# [What you will do]
Return every line in the entries below where the word "frames" shows up.

# [Dataset records]
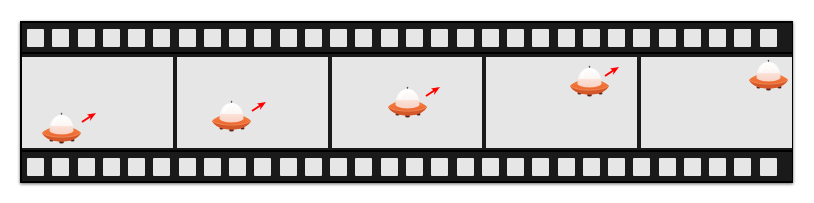
<!DOCTYPE html>
<html lang="en">
<head>
<meta charset="utf-8">
<title>Film strip with flying saucer</title>
<style>
:root {
  --paper: #ffffff;
  --film: #1a1a1a;
  --film-edge: #000000;
  --frame: #e6e6e6;
  --arrow: #ff0000;
}
* { box-sizing: border-box; }
html, body { margin: 0; overflow: hidden; }
body { position: relative; width: 814px; height: 203px; background: var(--paper); }
.film {
  position: absolute; left: 20px; top: 21px;
  width: 773px; height: 162px;
  display: flex; flex-direction: column;
  background: var(--film);
  border: 2px solid var(--film-edge);
  border-width: 2px 1px 2px 2px;
  box-shadow: 0 1px 3px rgba(0, 0, 0, .6);
}
.perforations {
  height: 29px; padding: 0 15px 0 5px;
  display: flex; justify-content: space-between; align-items: center;
}
.perforations i {
  width: 17px; height: 18px; border-radius: 1px;
  background: var(--frame);
}
.frames {
  height: 100px; padding: 3px 0 2px;
  border-top: 2px solid var(--film-edge);
  border-bottom: 2px solid var(--film-edge);
  display: grid; grid-template-columns: repeat(5, 1fr); column-gap: 4px;
}
.frames div { background: var(--frame); }
.flight { position: absolute; left: 0; top: 0; }
</style>
</head>
<body>
<main class="film">
  <div class="perforations">
    <i></i><i></i><i></i><i></i><i></i><i></i><i></i><i></i><i></i><i></i>
    <i></i><i></i><i></i><i></i><i></i><i></i><i></i><i></i><i></i><i></i>
    <i></i><i></i><i></i><i></i><i></i><i></i><i></i><i></i><i></i><i></i>
  </div>
  <div class="frames"><div></div><div></div><div></div><div></div><div></div></div>
  <div class="perforations">
    <i></i><i></i><i></i><i></i><i></i><i></i><i></i><i></i><i></i><i></i>
    <i></i><i></i><i></i><i></i><i></i><i></i><i></i><i></i><i></i><i></i>
    <i></i><i></i><i></i><i></i><i></i><i></i><i></i><i></i><i></i><i></i>
  </div>
</main>
<svg class="flight" width="814" height="203" viewBox="0 0 814 203" role="img" aria-label="A flying saucer rising to the right across five film frames">
  <defs>
    <linearGradient id="hull" x1="0" y1="0" x2="0" y2="1">
      <stop offset="0" stop-color="#f4813f"/>
      <stop offset=".6" stop-color="#ee6c35"/>
      <stop offset="1" stop-color="#c9481f"/>
    </linearGradient>
    <linearGradient id="glass" x1="0" y1="0" x2="0" y2="1">
      <stop offset="0" stop-color="#ffffff"/>
      <stop offset=".55" stop-color="#fbf6f4"/>
      <stop offset=".6" stop-color="#fbe0d6"/>
      <stop offset="1" stop-color="#f8d3c5"/>
    </linearGradient>
    <g id="saucer">
      <ellipse cx="-10" cy="11" rx="2" ry="1.5" fill="#5a2318"/>
      <ellipse cx="0" cy="13" rx="2.4" ry="1.5" fill="#5a2318"/>
      <ellipse cx="11" cy="11" rx="2" ry="1.5" fill="#5a2318"/>
      <path d="M-19.5 4C-16 0 -8 -3 0 -3S16 0 19.5 4C17 9 9 12.500 0 12.500S-17 9 -19.500 4Z" fill="url(#hull)"/>
      <path d="M-19.500 4C-13 9.500 13 9.500 19.500 4C17 9 9 12.500 0 12.500S-17 9 -19.500 4Z" fill="#d4572a"/>
      <path d="M-19 4C-13 9.500 13 9.500 19 4" fill="none" stroke="#f79a63" stroke-width=".7"/>
      <path d="M0 -13V-16" stroke="#777" stroke-width=".9"/>
      <circle cx="0" cy="-15.500" r=".8" fill="#555"/>
      <path d="M-12 2C-12 -8 -7 -14 0 -14S12 -8 12 2C9 6.500 -9 6.500 -12 2Z" fill="url(#glass)"/>
      <path d="M-8 -4C-7 -9 -4 -11 -2 -12" fill="none" stroke="#fff" stroke-width="1.500"/>
    </g>
    <g id="heading" fill="none" stroke="var(--arrow)">
      <path d="M0 9L9 3" stroke-width="2"/>
      <path d="M14 0L5 1.500L8.500 4L8 8Z" fill="var(--arrow)" stroke="none"/>
    </g>
  </defs>
  <use href="#saucer" x="61.500" y="129"/>
  <use href="#heading" x="82" y="113"/>
  <use href="#saucer" x="231.500" y="117"/>
  <use href="#heading" x="252" y="102"/>
  <use href="#saucer" x="407.500" y="103"/>
  <use href="#heading" x="426" y="87"/>
  <use href="#saucer" x="589.500" y="82"/>
  <use href="#heading" x="605" y="67"/>
  <use href="#saucer" x="768.500" y="76"/>
</svg>
</body>
</html>
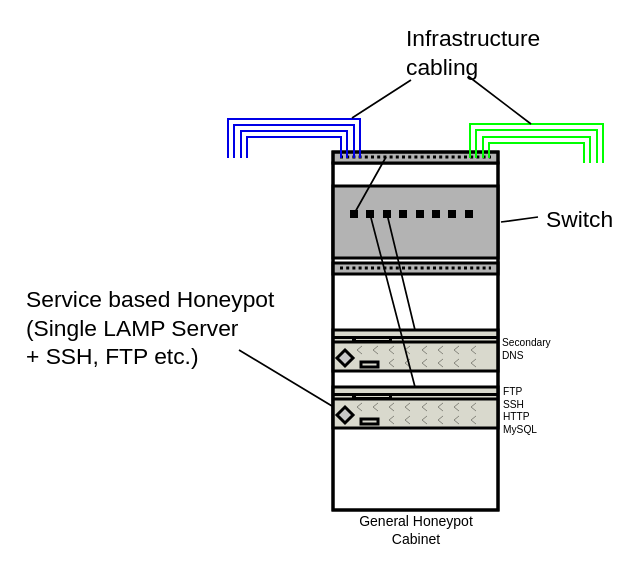
<!DOCTYPE html>
<html lang="en">
<head>
<meta charset="utf-8">
<title>General Honeypot Cabinet</title>
<style>
:root {
  --paper: #fff;
  --ink: #000;
  --metal: #b3b3b3;
  --server: #d9d9cd;
  --vent: #85857c;
  --badge: #c9c9c9;
  --cable-in: #0000e6;
  --cable-out: #0f0;
}
* { box-sizing: border-box; margin: 0; }
body { width: 640px; height: 570px; overflow: hidden; background: var(--paper); }
.diagram {
  position: relative;
  width: 640px;
  height: 570px;
  overflow: hidden;
  color: var(--ink);
  font-family: "Liberation Sans", Arial, sans-serif;
}
.drawing { position: absolute; inset: 0; display: block; }
.label { position: absolute; white-space: nowrap; font-size: 22.8px; line-height: 28.5px; }
.infrastructure { left: 406px; top: 24px; }
.switch-label { left: 546px; top: 205px; }
.honeypot { left: 26px; top: 285px; }
.services { font-size: 10.2px; line-height: 12.5px; }
.dns { left: 502px; top: 337px; }
.web { left: 503px; top: 386px; }
.caption { left: 333px; top: 512px; width: 166px; text-align: center; font-size: 14px; line-height: 18px; }
.outline { stroke: var(--ink); stroke-width: 3; }
.metal { fill: var(--metal); }
.case { fill: var(--server); }
.sockets { stroke: var(--ink); stroke-width: 3; stroke-dasharray: 3 3.2; }
.vents { fill: none; stroke: var(--vent); stroke-width: 1; }
.cable { fill: none; stroke-width: 2; }
.incoming { stroke: var(--cable-in); }
.outgoing { stroke: var(--cable-out); }
.wire { fill: none; stroke: var(--ink); stroke-width: 1.7; }
</style>
</head>
<body>
<main class="diagram">
  <svg class="drawing" width="640" height="570" viewBox="0 0 640 570" role="img" aria-label="Cabinet with patch panels, a switch and two servers">
    <defs>
      <g id="patch-panel">
        <rect class="metal outline" x="333" y="152" width="165" height="11"/>
        <line class="sockets" x1="340" y1="157" x2="491" y2="157"/>
      </g>
      <rect id="port" y="210" width="8" height="8"/>
      <path id="vent" d="M5 0L0 4L5 8"/>
      <g id="server">
        <rect class="case outline" x="333" y="330" width="165" height="41"/>
        <line class="outline" x1="333" y1="337.5" x2="498" y2="337.5"/>
        <line class="outline" x1="333" y1="342" x2="498" y2="342"/>
        <path d="M352 338h40v4h-40z"/>
        <path d="M356 339.5h33" stroke="var(--server)"/>
        <g class="vents">
          <use href="#vent" x="357" y="346"/><use href="#vent" x="373" y="346"/>
          <use href="#vent" x="389" y="346"/><use href="#vent" x="405" y="346"/>
          <use href="#vent" x="422" y="346"/><use href="#vent" x="438" y="346"/>
          <use href="#vent" x="454" y="346"/><use href="#vent" x="471" y="346"/>
          <use href="#vent" x="389" y="359"/><use href="#vent" x="405" y="359"/>
          <use href="#vent" x="422" y="359"/><use href="#vent" x="438" y="359"/>
          <use href="#vent" x="454" y="359"/><use href="#vent" x="471" y="359"/>
        </g>
        <polygon class="outline" points="345,350 353,358 345,366 337,358" fill="var(--badge)"/>
        <rect class="outline" x="361" y="362" width="17" height="5" fill="var(--server)"/>
      </g>
    </defs>

    <g id="cabinet">
      <rect class="outline" x="333" y="163" width="165" height="347" fill="var(--paper)"/>
      <use href="#patch-panel"/>
      <rect class="metal outline" x="333" y="186" width="165" height="72"/>
      <g id="switch-ports">
        <use href="#port" x="350"/><use href="#port" x="366"/>
        <use href="#port" x="383"/><use href="#port" x="399"/>
        <use href="#port" x="416"/><use href="#port" x="432"/>
        <use href="#port" x="448"/><use href="#port" x="465"/>
      </g>
      <use href="#patch-panel" y="111"/>
      <use href="#server"/>
      <use href="#server" y="57"/>
      <rect class="outline" x="333" y="152" width="165" height="358" fill="none"/>
    </g>

    <g id="infrastructure-cables">
      <path class="cable incoming" d="M228 158V119H360V158M234 158V125H354V158M241 158V131H347V158M247 158V137H341V158"/>
      <path class="cable outgoing" d="M470 158V124H603V163M476 158V130H597V163M483 158V137H590V163M489 158V143H584V163"/>
    </g>

    <path id="patch-wires" class="wire" d="M386 157L354 214M370 214L415 387M387 214L415 330"/>
    <path id="callouts" class="wire" d="M411 80L352 118M468 76L531 124M501 222L538 217M239 350L332 406"/>
  </svg>

  <p class="label infrastructure">Infrastructure<br>cabling</p>
  <p class="label switch-label">Switch</p>
  <p class="label honeypot">Service based Honeypot<br>(Single LAMP Server<br>+ SSH, FTP etc.)</p>
  <p class="label services dns">Secondary<br>DNS</p>
  <p class="label services web">FTP<br>SSH<br>HTTP<br>MySQL</p>
  <p class="label caption">General Honeypot<br>Cabinet</p>
</main>
</body>
</html>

# [Task response]
.frames {
.frames div { background: var(--frame); }
  <div class="frames"><div></div><div></div><div></div><div></div><div></div></div>
<svg class="flight" width="814" height="203" viewBox="0 0 814 203" role="img" aria-label="A flying saucer rising to the right across five film frames">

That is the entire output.